2 June Saturday

They are still working on the new public toilets in Cahir. It has been months now. There was a lot of digging and pipe laying which went on for ages. And that was after the toilets had already been closed for a year or so. The little temporary toilets are still down in the car park which is convenient for the stall owners at the market. It means they do not have so far to go if they need to use the loo. The new toilets are the talk of the town. They are modern and shiny and sort of glamorous in a crazy way. The castle is in sight, just down the hill on the other side of the river. Cahir is a heritage town. It was once a stagecoach stop and it is full of traditional  buildings. Suddenly there is this silvery grey pointed thing popping up in between other things and right near the bus stop. There are four doors which I assume means four toilets. Today a man was putting some coin machines into the walls. It will cost 40 cents to use a toilet. Some people think this is an outrageous price. Some people think this is a bargain. No one can decide what all the space at the top of the pointy building is for. It is being widely discussed. People worry that it seems like a lot of material and space for not much function. There is more discussion about the shape of the building that there is about the 40 cent charge.

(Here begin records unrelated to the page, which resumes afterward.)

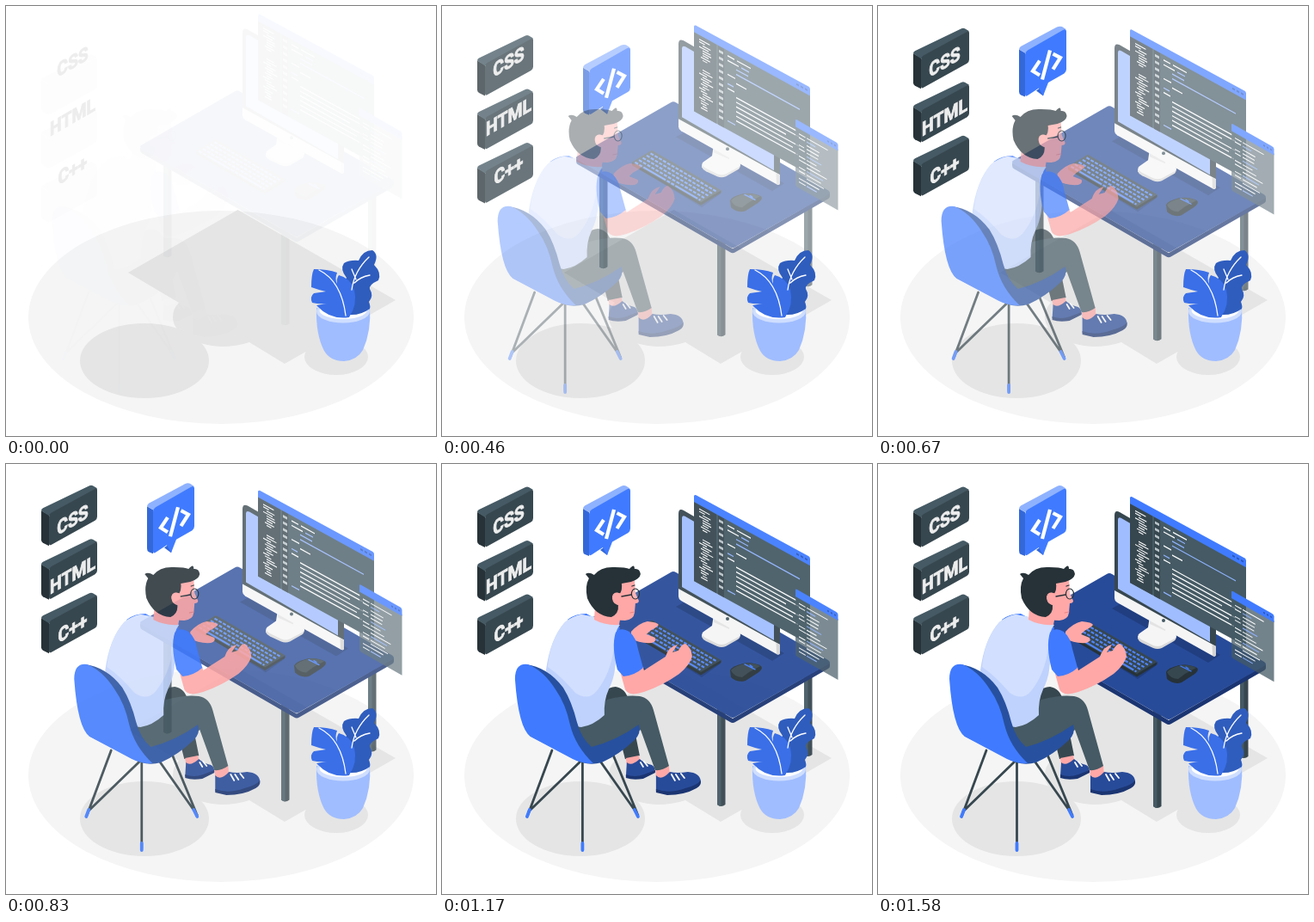
An HTML page that plays this animation: 500x500 px, repeating every 1620 ms.

```html
<!DOCTYPE html>
<html lang="en">
<head>
<meta charset="utf-8">
<title>Developer at a desk</title>
<style>
html, body { margin: 0; width: 100%; height: 100%; overflow: hidden; background: #fff; }
svg { display: block; width: 100vw; height: 100vh; }
text { font: 700 22.5px Roboto, sans-serif; text-anchor: middle; fill: #ededed; stroke: #ededed; stroke-width: .9; }
.line { fill: none; stroke-linecap: round; stroke-linejoin: round; }
</style>
</head>
<body>
<svg viewBox="0 0 500 500">
  <g id="floor">
    <ellipse cx="250" cy="362" rx="224" ry="124" fill="#f5f5f5"/>
    <g fill="#e5e5e5">
      <path d="M269.500 237 L453 342 L324 416 L283 391 Q268 396 250 396 C216 394 194 379 194 362 Q194 352 201 345 L142 310Z"/>
      <ellipse cx="161" cy="412.500" rx="75" ry="43.500"/>
      <ellipse cx="384" cy="408" rx="37" ry="21"/>
    </g>
  </g>

  <g id="tags"></g>
  <g id="words">
    <text transform="matrix(.866 -.5 0 1 77.500 72.500)">CSS</text>
    <text transform="matrix(.866 -.5 0 1 77.500 136.500)">HTML</text>
    <text transform="matrix(.866 -.5 0 1 77.500 198.500)">C++</text>
  </g>

  <g id="bubble">
    <path fill="#3468d9" d="M164 52 L171 56 V107 L166 105 Q164 104 164 101Z M184 100 L192 106 L195 92Z"/>
    <path fill="#8fb2ff" d="M164 52 Q164 50 166 48.500 L208 26 Q211 24.500 214 25.500 L218.500 28.500 L171 56Z"/>
    <path fill="#407bff" d="M171 58 Q171 55 174 53 L215 29.500 Q219 27.500 219 31 V75 Q219 78 216.500 80 L198 90.500 L192 106 L187 97 L174 105.500 Q171 107.500 171 104Z"/>
    <path fill="none" stroke="#fff" stroke-width="4.200" d="M188 65 L180 77 L188 82 M200 53 L191 87 M203.500 57 L212 61.500 L203.500 75"/>
  </g>

  <g id="desk">
    <g id="legs"></g>
    <path fill="#1b3572" d="M156 193 L338 298 L451 233 V237 Q451 239 449 240 L341 302 Q338 304 335 302 L158 200 Q156 199 156 196Z"/>
    <path fill="#284b99" d="M266 128 Q269 126 272 128 L449 230 Q453 233 449 235 L341 296 Q338 298 335 296 L158 195 Q154 192 158 190Z"/>
    <path fill="#203e80" d="M272 168 L288 159 L398 222 L384 231Z M221 200 L243 187 L324 234 L302 250Z"/>
    <path fill="#263238" d="M221 197 L301 243 L324.500 230 V233 L301 247.500 L221 201Z"/>
    <path fill="#37474f" d="M244 183.500 L324.500 230 L301 244 L220.500 197.500Z"/>
    <g id="keys"></g>
    <path fill="#263238" d="M335 242 Q337 237 350 234 Q361 232 371 237 Q374 240 367 245 L353 254 Q344 257 336 250Z"/>
    <path fill="#37474f" d="M336 242 Q340 237 352 234 Q362 233 370 237 L357 244 L349 250 Q339 249 336 242Z"/>
    <path class="line" stroke="#407bff" stroke-width="1.300" d="M352 235 L364 241 M358 236 L361 238"/>

    <path fill="#d9d9d9" d="M302 200 V203 Q303 206 307 208 L320 214 Q325 216 330 214 L344 206 Q347 204 347 200Z"/>
    <path fill="#f5f5f5" d="M304 197 L314 190 L316 177 L334 186 V191 L345 197 Q349 200 345 203 L330 211 Q325 213 320 211 L306 204 Q300 200 304 197Z"/>
    <path fill="#e3e3e3" d="M316 180 L334 190 V194 L316 186Z"/>
    <path fill="#37474f" d="M275 60 Q275 53 281 56 L388 118 Q393 121 393 127 V214 L275 148Z"/>
    <path fill="#a0bdff" d="M279 65 Q279 61 283 63 L386 123 V207 L279 145Z"/>
    <path fill="#f5f5f5" d="M275 147 L393 212 V221 Q393 225 389 223 L278 161 Q275 159 275 156Z"/>
    <path fill="#d4d4d4" d="M388.500 210 L393 212 V221 Q393 225 389 223Z"/>
    <circle cx="332" cy="182" r="2" fill="#455a64"/>

    <g id="editor" transform="matrix(1 .55 0 1 293 38)">
      <path fill="#455a64" d="M0 3 H135 V100 H0Z"/>
      <path fill="#37474f" d="M0 8 H26 V100 H0Z M28 8 H35 V100 H28Z"/>
      <path fill="#407bff" d="M0 8 V1.500 Q0 0 2 -1 L133 -2 Q135 -2 135 0 V8Z"/>
      <path stroke="#2b57b8" stroke-width="2" d="M119 3 H122 M124 3 H127 M129 3 H132"/>
    </g>
    <g id="popup" transform="matrix(1 .57 0 1 411 148)">
      <path fill="#455a64" fill-opacity=".75" d="M0 6 H49.500 V77 H2 Q0 77 0 75Z"/>
      <path fill="#407bff" d="M0 8 V1 Q0 -1 2 -1 H47 Q49.500 -1 49.500 1 V8Z"/>
      <path stroke="#2b57b8" stroke-width="1.800" d="M37 3.500 H39 M41 3.500 H43 M45 3.500 H47"/>
    </g>
  </g>

  <g id="person">
    <!-- far leg and shoe -->
    <path fill="#37474f" d="M187 276 Q184 260 200 259 Q212 261 215 275 L228 339 Q220 344 211 343 L200 300Z"/>
    <path fill="#ffa8a7" d="M212 342 L227 339 L229 348 L220 353 L213 350Z"/>
    <path fill="#284b99" d="M213 347 Q218 352 228 343 Q233 348 242 350 Q246 352 246 358 L232 364 Q220 367 212 363Z"/>
    <path fill="#1b3572" d="M212 361 Q222 365 233 361 L246 356 V359 L232 366 Q220 368 212 365Z"/>
    <path class="line" stroke="#fff" stroke-width="1.800" d="M229 347 L232 352 M233 346 L237 351"/>
    <!-- near leg and shoe -->
    <path fill="#ffa8a7" d="M246 354 L262 350 L263 362 L254 367 L247 364Z"/>
    <path fill="#284b99" d="M247 362 Q253 369 263 358 Q272 360 284 358 Q298 359 299 369 Q294 377 280 380 Q260 386 247 380Z"/>
    <path fill="#1b3572" d="M247 378 Q262 384 281 377 Q294 374 299 368 Q300 374 294 377 Q280 385 260 385 L247 382Z"/>
    <path class="line" stroke="#fff" stroke-width="1.800" d="M265 361 L269 368 M270 361 L274 367 M276 360 L280 365"/>
    <path fill="#455a64" d="M145 300 L190 274 Q212 268 228 270 Q240 272 244 286 L262 351 Q254 357 246 356 L229 309 Q204 333 172 333Z"/>
    <!-- far hand -->
    <path fill="#ffa8a7" d="M218 195 Q227 185 237 183 Q249 184 250 187 Q248 190 240 194 L236 198 L246 202 Q248 206 242 208 Q228 209 218 203Z"/>
    <!-- torso -->
    <path fill="#407bff" d="M144 181 Q153 174 166 174 L184 184 L205 190 L199 214 L150 200Z"/>
    <path fill="#bfd2fd" d="M176 178 L205 187 Q198 196 199 212 Q203 240 192 262 Q186 275 187 292 Q174 304 160 306 L146 304 L119 240 Q124 203 141 184 Q150 177 160 175Z"/>
    <path fill="#d2dffe" d="M176 178 L204 187 Q198 196 198 214 Q194 244 178 264 Q168 276 153 266 Q136 246 121 236 Q124 203 141 184 Q150 177 160 175Z"/>
    <path fill="#ffa8a7" d="M176 168 L206 176 L204 187 Q188 188 175 181Z"/>
    <!-- near arm -->
    <path fill="#ffa8a7" d="M206 244 L232 236 L233 240 L258 224 Q262 212 272 210 L266 219 L273 217 Q277 209 281 209 Q288 213 289 224 Q286 234 274 244 Q254 258 233 265 Q215 271 211 262Z"/>
    <path fill="#407bff" d="M200 196 Q206 189 216 195 Q224 202 226 215 L232 237 Q222 246 209 247 L202 239 Q195 212 200 196Z"/>
    <!-- head -->
    <path fill="#ffa8a7" d="M204 137 L222 134 L223 150 L227 159 Q227 162 223 162 L222 173 Q221 181 211 182 Q200 182 190 176 L192 150Z"/>
    <path fill="#263238" d="M165 128 Q169 125 175 129 Q183 119 199 120 Q212 120 216 122 Q222 115 222 122 Q228 121 229 128 Q228 134 218 137 L207 139 Q208 146 205 151 Q199 147 196 154 Q197 162 203 164 Q204 174 195 178 Q176 177 167 156 Q164 142 169 133Z"/>
    <path fill="#ffa8a7" d="M207 151 Q197 147 196 156 Q197 164 205 164Z"/>
    <path class="line" stroke="#263238" stroke-width="1.300" d="M207 154 L218 152 M219 142 L222 141"/>
    <ellipse cx="223" cy="151" rx="4.500" ry="6" fill="#fff" fill-opacity=".15" stroke="#263238" stroke-width="1.200"/>
    <path class="line" stroke="#e88586" d="M217 173 L222 172"/>
    <!-- chair -->
    <g class="line" stroke="#37474f" stroke-width="2.800">
      <path d="M126 333 L98 408 M160 345 L99 404 M161.500 345 V447 M181 344 L226 408 M197 338 L225 406"/>
      <path stroke="#407bff" stroke-width="3.800" d="M100 402 L97 410 M161.500 441 V449 M222 402 L226 410"/>
    </g>
    <path fill="#27509f" d="M95 233 Q121 236 139 260 Q149 276 155 300 Q160 319 172 329 Q200 322 227 303 Q230 313 222 321 Q204 338 184 347 Q166 352 150 342 L100 316Z"/>
    <path fill="#407bff" d="M83 250 Q83 231 98 233 Q116 240 130 262 Q142 279 147 303 Q153 328 174 348 Q162 349 150 343 L101 317 Q87 307 83 250Z"/>
  </g>

  <g id="plant">
    <path fill="#a0bdff" d="M361 351 Q360 382 370 401 Q377 413 393 413 Q408 412 415 400 Q425 378 423 349Z"/>
    <ellipse cx="392" cy="355" rx="31" ry="13.500" fill="#cfdeff"/>
    <ellipse cx="392" cy="354" rx="27.500" ry="10" fill="#fff"/>
    <path fill="#2f5dbe" d="M399 359 Q389 344 397 331 Q390 322 396 316 Q388 306 393 299 Q400 295 410 296 Q415 284 426 284 Q434 289 428 301 Q437 310 433 319 Q422 324 423 329 Q428 337 422 344 Q424 349 423 352 Q412 360 399 359Z"/>
    <path fill="#3a6fe8" d="M358 306 Q374 306 385 310 Q382 318 385 323 Q384 317 387 313 Q400 316 405 330 Q409 347 399 362 Q377 365 363 350 L361 348 L373 346 Q364 347 356 345 Q353 338 358 334 L372 332 Q363 330 355 327 Q355 312 358 306Z"/>
    <path class="line" stroke="#fff" stroke-width="1.300" d="M364 307 Q390 320 395 360 M422 292 Q405 308 402 330 M402 306 L407 318 M423 313 Q412 315 405 322"/>
  </g>
</svg>

<script>
const $ = id => document.getElementById(id);

function add(id, d, attrs) {
  const p = document.createElementNS('http://www.w3.org/2000/svg', 'path');
  p.setAttribute('d', d);
  for (const k in attrs) p.setAttribute(k, attrs[k]);
  $(id).append(p);
}

let seed = 7;
const rnd = () => (seed = seed * 16807 % 2147483647) / 2147483647;

// Label slabs
for (const y of [0, 62.5, 125]) {
  const at = { transform: `translate(0 ${y})` };
  add('tags', 'M41 56 L50 61 V97 L43 93.500 Q41 92 41 90Z', { fill: '#263238', ...at });
  add('tags', 'M41 56 Q41 54 43 53 L97 27 Q99 26 101 27 L106 30 L50 62Z', { fill: '#455a64', ...at });
  add('tags', 'M50 63 Q50 60 52.500 58.500 L103 31 Q106 29 106 32 V63 Q106 66 103.500 67.500 L53 95.500 Q50 97.500 50 94Z', { fill: '#37474f', ...at });
}

// Desk legs: left x, top, bottom
for (const [x, top, end] of [[183, 195, 319], [320, 285, 398], [421, 235, 340]]) {
  add('legs', `M${x} ${top} V${end} q4.700 4 9.500 0 V${top}Z`, { fill: '#37474f' });
  add('legs', `M${x} ${top} V${end} q2 2 4.500 2 V${top}Z`, { fill: '#455a64' });
}

// Keyboard rows
for (let r = 0; r < 5; r++) {
  const x = 242.5 - r * 4.5, y = 187 + r * 2.6;
  add('keys', `M${x} ${y} l76 44`, {
    stroke: '#4f85ff', 'stroke-width': 2.1, 'stroke-dasharray': r == 4 ? '4 1.600 4 1.600 30 1.600' : '4 1.600'
  });
}

const rule = (id, x, y, w, color = '#fff', h = 1.4) =>
  add(id, `M${x} ${y} h${w}`, { stroke: color, 'stroke-width': h });

// Editor: file list, markers, code
for (let y = 13; y < 94; y += 2.8) {
  if (y > 38 && y < 45) continue;
  const x = 6 + Math.floor(rnd() * 3) * 2;
  rule('editor', x, y, 5 + rnd() * 8, '#fff', 1.2);
}
for (let y = 14; y < 96; y += 7.6) rule('editor', 29, y, 5, '#b8c3c8', 3);
const blue = '#8fb2ff';
[[39, 8], [39, 13], [49, 14, blue], [49, 74, blue], [39, 9], [49, 12], [39, 7, blue], [39, 8],
 [49, 70], [49, 74], [49, 58], [49, 74], [49, 66], [49, 72], [39, 9, blue]]
  .forEach(([x, w, c], i) => rule('editor', x, 14 + i * 5.4, w, c));
rule('editor', 50, 14, 16);
rule('editor', 55, 19.4, 9, blue);

// Popup text
for (let i = 0; i < 14; i++) {
  const y = 14 + i * 4.3;
  if (i % 3 != 2) rule('popup', 4, y, 5 + rnd() * 4, '#fff', 1.1);
  rule('popup', 13, y, 7 + rnd() * 19, i % 4 == 1 ? blue : '#fff', 1.1);
}

function bezier(x1, y1, x2, y2) {
  const at = (a, b, s) => 3 * (1 - s) * (1 - s) * s * a + 3 * (1 - s) * s * s * b + s * s * s;
  return x => {
    if (x <= 0) return 0;
    if (x >= 1) return 1;
    let lo = 0, hi = 1;
    for (let i = 0; i < 24; i++) {
      const m = (lo + hi) / 2;
      if (at(x1, x2, m) < x) lo = m; else hi = m;
    }
    return at(y1, y2, lo);
  };
}
const spring = bezier(.36, -.01, .5, 1.38);
const easeOut = bezier(0, 0, .58, 1);

const LOOP = 1620, LEAD = 40;
const deskFade = [[0, 0], [40, .035], [290, .42], [500, .53], [710, .66], [1040, .89], [1370, .98], [1540, 1]];

function mix(table, t) {
  const i = table.findIndex(([k]) => k > t);
  if (i < 0) return table[table.length - 1][1];
  const [t0, a] = table[i - 1], [t1, b] = table[i];
  return a + (b - a) * (t - t0) / (t1 - t0);
}

function pose(id, x, y, alpha) {
  $(id).setAttribute('transform', `translate(${x.toFixed(2)} ${y.toFixed(2)})`);
  $(id).setAttribute('opacity', Math.max(0, Math.min(1, alpha)).toFixed(3));
}

const start = performance.now();
function draw() {
  const t = (performance.now() - start) % LOOP + LEAD;
  const tag = spring(t / 1000), talk = spring((t - 140) / 800), man = spring(t / 1510);
  pose('tags', 0, 30 * (1 - tag), tag);
  pose('bubble', 0, 56 * (1 - talk), talk);
  pose('desk', 0, -30 * (1 - easeOut(t / 1540)), mix(deskFade, t));
  pose('person', -30 * (1 - man), 0, man);
  requestAnimationFrame(draw);
}
draw();
</script>
</body>
</html>
```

31 May Thursday

The cows are bellowing in the fields in two directions so it is a little bit like several radios on, but it is not exactly stereo. It is always just a few beats off. Anthony Keating’s cows are up in the very steep pasture which used to be Johnnie Mackin’s field. Or maybe they are Donal Keating’s cows not Anthony Keating’s cows. I keep an eye on any cows when they are there because the field is too straight up and down to be fully believable. I fear they will fall off and roll right down if they put a foot wrong. Joe Keating’s cows are in the near field and Joe Casey’s cows are in the field directly above the house. We cannot see Joe Casey’s cows but we can hear them. They are extremely close but the ditch has grown up so it is like while they are the nearest, they are also invisible. There is a bull or a cow who is moaning and bellowing up there. It is making the cows over on Mackin’s field bellow back. Sometimes Joe Keating’s herd joins in. It is a loud and all day kind of noise. It is rare to have cows in all three of these fields at the same time. Usually if a herd is in one field there are no cows in any of the other fields immediately around us. I like to think that all the noise has to do with various kinds of greetings and a shared delight in this glorious weather as well as the proximity.   Between all the cows and all the Keatings and the two Joes it is a distracting kind of day with nothing but birdsong to interrupt all the bellowing.